The Ebola outbreak in the northeast of the Democratic Republic of Congo (DRC) was declared over today, almost two years since the first case was confirmed. The DRC Ministry of Health made the announcement after no new cases were reported 42 days since the last patient tested negative for the virus.
The outbreak started in August 2018. There were 3470 cases, 2287 lives lost and 1171 survivors, making it the second-deadliest after the one in West Africa that lasted from 2014 to 2016.
In a context of insecurity, the efforts to halt the 10th Ebola outbreak in the DRC were particularly challenging. Emergency teams from the World Health Organization (WHO), partner organizations, the DRC Ministry of Health and communities made huge efforts to end the outbreak.
“During the almost two years we fought the Ebola virus, WHO and partners helped strengthen the capacity of local health authorities to manage outbreaks,” says Dr Matshidiso Moeti, WHO Regional Director for Africa.
“The DRC is now better, smarter and faster at responding to Ebola and this is an enduring legacy which is supporting the response to COVID-19 and other outbreaks.”
The gains made during this response are already being applied to other public health emergencies in the DRC.
Many of the key approaches in tackling Ebola such as contact tracing, infection prevention and control and isolating patients and suspected cases are at the core of COVID-19 response in the country, where 6411 cases have been confirmed so far, with 885 recoveries and 142 deaths.
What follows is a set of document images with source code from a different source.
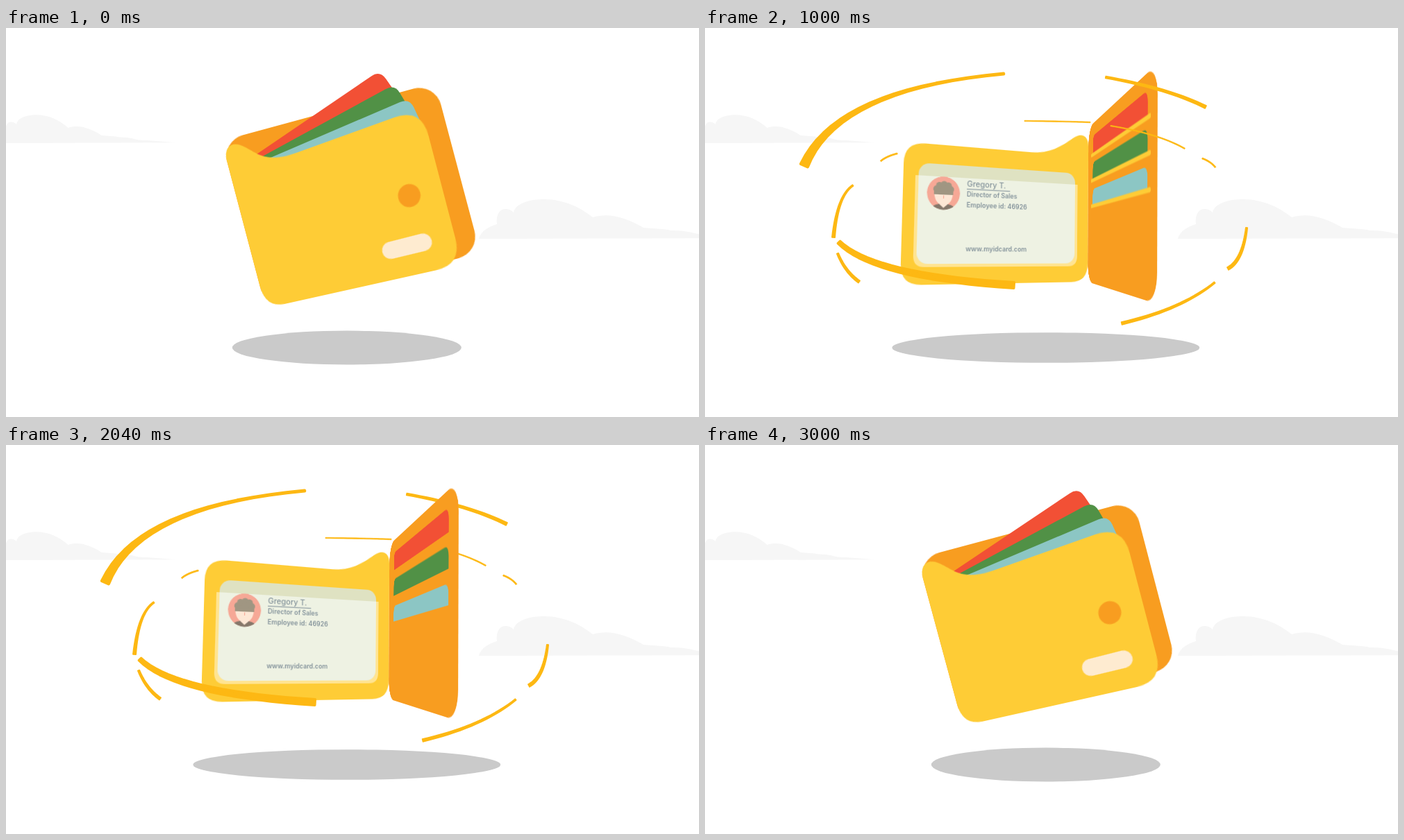
These frames come from a looping animation (998 px wide and 561 px high, 3.04 s). An HTML page:

```html
<!DOCTYPE html>
<html lang="en">
<head>
<meta charset="utf-8">
<title>Wallet</title>
<style>
  html, body { margin: 0; width: 100%; height: 100%; overflow: hidden; background: #fff; }
  #stage { position: relative; width: 998px; height: 561px; overflow: hidden; background: #fff; }
  svg { position: absolute; left: 0; top: 0; overflow: visible; transform-origin: 0 0; }
  .yellow { fill: #fecc36; }
  .orange { fill: #f89d20; }
  .red { fill: #f25035; }
  .green { fill: #519146; }
  .teal { fill: #8cc6c4; }
  .swoosh path { fill: #fdb813; stroke: #fdb813; stroke-linejoin: round; }
  text { font: 600 8.8px Inter, "Open Sans", sans-serif; fill: #84939b; }
  text.name { font-size: 10.6px; font-weight: 500; }
</style>
</head>
<body>
<div id="stage">
  <svg width="998" height="561">
    <path id="cloud" fill="#f6f6f6" d="M681 304Q684 290 707 283Q705 268 714 262Q724 259 731 266C733 254 752 247 774 247C803 247 826 258 845 273C868 266 892 273 918 288C935 290 948 289 957 292C985 292 990 297 1005 298C1040 299 1060 302 1083 303Z"/>
    <use href="#cloud" transform="matrix(.654 0 0 .714 -463 -51)"/>
    <ellipse id="shadow" cx="490.8" cy="461" fill="#cacaca"/>
  </svg>

  <svg id="back" class="swoosh" width="998" height="561"></svg>

  <svg id="rear" width="281" height="218">
    <rect class="orange" width="281" height="218" rx="28"/>
    <g id="pocketCards"></g>
    <g id="slots" class="yellow"></g>
  </svg>

  <svg id="cards" width="998" height="561"></svg>

  <svg id="outer" width="261" height="178">
    <path class="yellow" d="M0 -18C-1 -31 5 -39 15 -38C27 -37 36 -24 50 -13C64 -3 80 0 100 0H229Q261 0 261 32V148Q261 178 231 178H30Q0 178 0 148Z"/>
    <circle class="orange" cx="223" cy="89" r="13"/>
    <rect x="175" y="134" width="60" height="20" rx="10" fill="#feebd0"/>
  </svg>

  <svg id="inner" width="261" height="178">
    <clipPath id="face"><circle cx="51.5" cy="62" r="21.5"/></clipPath>
    <clipPath id="badge"><rect x="19" y="25" width="221" height="127" rx="14"/></clipPath>
    <path class="yellow" d="M27 0H172C200 0 218 -12 236 -25C248 -34 261 -33 261 -15V152Q261 178 235 178H26Q0 178 0 152V27Q0 0 27 0Z"/>
    <path fill="#ffe491" d="M15 41H244V142Q244 156 230 156H29Q15 156 15 142Z"/>
    <g clip-path="url(#badge)">
      <rect x="19" y="25" width="221" height="127" fill="#dfe2c2"/>
      <rect x="19" y="41" width="221" height="111" fill="#eef2e3"/>
    </g>
    <g clip-path="url(#face)">
      <circle cx="51.5" cy="62" r="21.5" fill="#f6a896"/>
      <path fill="#85776a" d="M35 84Q37 77 46 76H57Q66 77 68 84Z"/>
      <path fill="#fde7d5" d="M47 72H56V77L51.5 81L47 77Z"/>
      <path fill="#fde7d5" d="M39.5 60H63.5Q64 75 51.5 79Q39 75 39.5 60Z"/>
      <g fill="#a09682">
        <path d="M39 64V57Q51 42 64 57V64Z"/>
        <circle cx="42.5" cy="57" r="4.5"/><circle cx="60.5" cy="57" r="4.5"/>
        <circle cx="46" cy="52.5" r="4.5"/><circle cx="52" cy="51" r="4.5"/><circle cx="57.5" cy="52.5" r="4.5"/>
      </g>
      <path d="M51.5 65V69" stroke="#f6a896" stroke-width="1"/>
    </g>
    <text class="name" x="82" y="52">Gregory T.</text>
    <path d="M82 55.3H142" stroke="#84939b" stroke-width="1"/>
    <text x="82" y="65.3">Director of Sales</text>
    <text x="82" y="79.2">Employee id: 46926</text>
    <text x="82" y="136">www.myidcard.com</text>
  </svg>

  <svg id="front" class="swoosh" width="998" height="561"></svg>
</div>
<script>
const LOOP = 3040, STEP = 40, NOD = 480, SPIN = 720, OPEN = 1000, FLAT = 1320, COVERED = 1880;
const CX = 490, CY = 255;
const $ = id => document.getElementById(id);
const clamp = x => Math.max(0, Math.min(1, x));
const ramp = (u, from, to) => clamp((u - from) / (to - from));
const easeOut = (p, power) => 1 - Math.pow(1 - p, power);
const mix = (a, b, p) => a + (b - a) * p;
const mixAll = (a, b, p) => a.map((v, i) => mix(v, b[i], p));
const show = (el, on) => { el.style.visibility = on ? "inherit" : "hidden"; };

function add(parent, tag, attrs = {}) {
  const el = document.createElementNS("http://www.w3.org/2000/svg", tag);
  for (const name in attrs) el.setAttribute(name, attrs[name]);
  return $(parent).appendChild(el);
}

// Top and bottom of the hinge, the front cover's free edge and the rear cover's free edge.
const closedPoses = [
  [324, 214, 374, 404, 598, 115, 657, 341, 618, 79, 683, 324],
  [304, 209, 359, 415, 616, 126, 662, 335, 587, 93, 628, 300],
  [317, 195, 365, 420, 610, 139, 640, 333, 553, 102, 590, 320]
];
const openPose = [552, 186, 551, 366, 287, 164, 281, 371, 652, 51, 651, 398];
const flatPose = [488, 184, 488, 359, 227, 182, 227, 360, 769, 139, 769, 360];
// Corner of the first and the last loose card; the middle one lies between.
const tipPoses = [
  [538.5, 61, 581, 101],
  [521, 66, 561, 109],
  [505, 70, 539, 116]
];

// Parabola through three poses at 0, NOD and SPIN.
function sway([a, b, c], u) {
  const wa = (u - NOD) * (u - SPIN) / (NOD * SPIN);
  const wb = u * (SPIN - u) / (NOD * (SPIN - NOD));
  return a.map((v, i) => v * wa + b[i] * wb + c[i] * (1 - wa - wb));
}

const spinAt = u => Math.pow(ramp(u, SPIN, OPEN), 1.3);
const angles = p => [mix(22, 190, p), mix(45, 290, p)].map(a => a * Math.PI / 180);

// Both covers in perspective while the wallet turns about its middle.
function turned(p) {
  const [front, rear] = angles(p), mid = (front + rear) / 2;
  const hx = -100 * Math.cos(mid), hz = -100 * Math.sin(mid);
  const edge = (angle, length, top) => {
    const x = hx + length * Math.cos(angle), s = 900 / (900 + hz + length * Math.sin(angle));
    return [CX + x * s, 265 + top * s, CX + x * s, 265 + 109 * s];
  };
  return [...edge(0, 0, -69), ...edge(front, 261, -69), ...edge(rear, 281, -109)];
}

function pose(u) {
  if (u <= SPIN) return sway(closedPoses, u);
  if (u >= OPEN) return mixAll(openPose, flatPose, easeOut(ramp(u, OPEN, FLAT), 2.5));
  const p = spinAt(u), model = turned(p);
  const base = mixAll(turned(0), turned(1), p), wanted = mixAll(closedPoses[2], openPose, p);
  return model.map((v, i) => v + wanted[i] - base[i]);
}

// Maps a w by h box onto four corners.
function warp(el, w, h, [x0, y0, x1, y1, x2, y2, x3, y3]) {
  const dx1 = x1 - x2, dx2 = x3 - x2, sx = x0 - x1 + x2 - x3;
  const dy1 = y1 - y2, dy2 = y3 - y2, sy = y0 - y1 + y2 - y3;
  const det = dx1 * dy2 - dx2 * dy1 || 1e-6;
  const g = (sx * dy2 - dx2 * sy) / det, k = (dx1 * sy - sx * dy1) / det;
  const m = [
    (x1 - x0 + g * x1) / w, (y1 - y0 + g * y1) / w, 0, g / w,
    (x3 - x0 + k * x3) / h, (y3 - y0 + k * y3) / h, 0, k / h,
    0, 0, 1, 0, x0, y0, 0, 1
  ];
  el.style.transform = `matrix3d(${m.map(v => v.toFixed(8))})`;
}

// 1 when the free edge lies right of the hinge, -1 when left, 0 when edge-on.
function facing(q) {
  const a = q[2] - q[0], b = q[4] - q[6];
  return Math.min(Math.abs(a), Math.abs(b)) < 12 || a * b < 0 ? 0 : Math.sign(a);
}

const looseCards = ["red", "green", "teal"].map((color, i) => {
  const y = 17 + 36.5 * i, foot = 41 + 35 * i;
  add("pocketCards", "path", { class: color, d: `M28 ${foot}V${y + 12}q0 -12 12 -12H242q12 0 12 12V${foot}Z` });
  add("slots", "rect", { x: 18, y: foot - 0.5, width: 245, height: 5, rx: 2.5 });
  return add("cards", "path", { class: color });
});

function cardPath(i, hx, hy, u) {
  const [ax, ay, bx, by] = sway(tipPoses, Math.min(u, SPIN));
  const x0 = hx + 34 + 8 * i, y0 = hy - 30 + 3 * i, tuck = 0.6 * ramp(u, SPIN, 820);
  const x1 = mix(mix(ax, bx, i / 2), x0, tuck), y1 = mix(mix(ay, by, i / 2), y0, tuck);
  const x2 = x1 + mix(50, 32, ramp(u, 0, SPIN)) - 12 * i, y2 = y1 + 72 - 8 * i;
  const toward = (x, y) => {
    const r = 15 / Math.hypot(x - x1, y - y1);
    return `${mix(x1, x, r)} ${mix(y1, y, r)}`;
  };
  return `M${x0} ${y0}L${toward(x0, y0)}Q${x1} ${y1} ${toward(x2, y2)}L${x2} ${y2}L${x0 + 35} ${y0 + 30}Z`;
}

// Start, end, bend toward the outer corner, width.
const swooshes = [
  [143, 198, 430, 66, 0.67, 15],
  [577, 71, 721, 114, 0.25, 6],
  [460, 134, 555, 136, 0.3, 2.2],
  [584, 141, 691, 174, 0.3, 2.5],
  [716, 188, 735, 201, 0.3, 3],
  [277, 181, 253, 192, 0.3, 3],
  [213, 227, 185, 302, 0.6, 6],
  [191, 325, 222, 366, 0.3, 5.5],
  [193, 309, 445, 371, 0.6, 12],
  [600, 426, 734, 367, 0.3, 5.5],
  [780, 288, 753, 347, 0.6, 6]
].map(([x0, y0, x1, y1, bend, width]) => {
  const far = (x, y) => Math.hypot(x - CX, y - CY);
  const [kx, ky] = far(x0, y1) > far(x1, y0) ? [x0, y1] : [x1, y0];
  return {
    x: [x0, mix((x0 + x1) / 2, kx, bend), x1],
    y: [y0, mix((y0 + y1) / 2, ky, bend), y1],
    width, low: Math.max(y0, y1),
    start: width > 10 ? 708 : 760,
    path: add(y0 > 300 ? "front" : "back", "path", { "stroke-width": width * 0.3 })
  };
});

// A tapered stroke that grows from its start, then leaves by its end.
function swooshPath({ x, y, width, low, start }, u) {
  const head = ramp(u, start, start + 220), tail = ramp(u, 1020, 1170);
  if (head <= tail) return "";
  const grown = ramp(u, SPIN, OPEN), scale = mix(0.67, 1, grown) + 0.15 * ramp(u, OPEN, 1160);
  const midY = CY - 31 * (1 - grown), fat = Math.min(1, head * 12);
  const at = ([a, b, c], p) => mix(mix(a, b, p), mix(b, c, p), p);
  const slope = ([a, b, c], p) => mix(b - a, c - b, p);
  const left = [], right = [], n = 18;
  for (let i = 0; i <= n; i++) {
    const p = mix(tail, head, i / n), py = at(y, p);
    const sx = CX + (at(x, p) - CX) * scale, sy = midY + (py - CY) * scale;
    const tx = slope(x, p), ty = slope(y, p);
    const r = width * fat * Math.max(0.02, 0.35 - 0.0027 * (low - py)) / Math.hypot(tx, ty);
    left.push(`${(sx - ty * r).toFixed(2)} ${(sy + tx * r).toFixed(2)}`);
    right.unshift(`${(sx + ty * r).toFixed(2)} ${(sy - tx * r).toFixed(2)}`);
  }
  return `M${left.concat(right).join("L")}Z`;
}

function draw(t) {
  const u = Math.min(t, LOOP - t), spin = spinAt(u), covered = t > COVERED;

  const spread = easeOut(ramp(u, 800, FLAT), 1.75);
  $("shadow").setAttribute("rx", mix(165, 263.5, spread));
  $("shadow").setAttribute("ry", mix(24.5, 19.8, spread));

  const [hx, hy, bx, by, fx, fy, fx2, fy2, rx, ry, rx2, ry2] = pose(u);
  const rise = mix(0.27, 0.235, spin);
  const front = [hx, hy, fx, fy, fx2, fy2, bx, by];
  const rear = [hx + (hx - bx) * rise, hy + (hy - by) * rise, rx, ry, rx2, ry2, bx, by];
  const frontSide = facing(front), rearSide = facing(rear);
  show($("outer"), frontSide > 0);
  show($("inner"), frontSide < 0);
  show($("rear"), rearSide !== 0);
  if (frontSide > 0) warp($("outer"), 261, 178, front);
  if (frontSide < 0) warp($("inner"), 261, 178, [fx, fy, hx, hy, bx, by, fx2, fy2]);
  if (rearSide) warp($("rear"), 281, 218, rear);

  const inside = rearSide > 0 && u > 820;
  show($("pocketCards"), inside);
  show($("slots"), inside && !covered);
  show($("cards"), u < 820);
  looseCards.forEach((card, i) => card.setAttribute("d", cardPath(i, hx, hy, u)));

  const [frontAngle, rearAngle] = angles(spin);
  $("rear").style.zIndex = 3;
  $("cards").style.zIndex = 4;
  $("outer").style.zIndex = $("inner").style.zIndex = Math.sin(frontAngle) < Math.sin(rearAngle) ? 5 : 2;
  $("back").style.zIndex = covered ? 1 : 6;
  $("front").style.zIndex = 7;

  for (const s of swooshes) {
    const d = swooshPath(s, u);
    s.path.setAttribute("d", d);
  }
}

const begin = performance.now();
function tick() {
  const t = (performance.now() - begin) % LOOP;
  draw(Math.floor(t / STEP) * STEP);
  requestAnimationFrame(tick);
}
tick();
</script>
</body>
</html>
```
WHO is supporting countries in Africa as the COVID-19 pandemic accelerates in the region. As well as providing equipment and expertise to support the response, WHO is also helping countries to minimize disruption to essential health services and to restore a full range of services as lockdowns are eased to protect people from preventable diseases like malaria.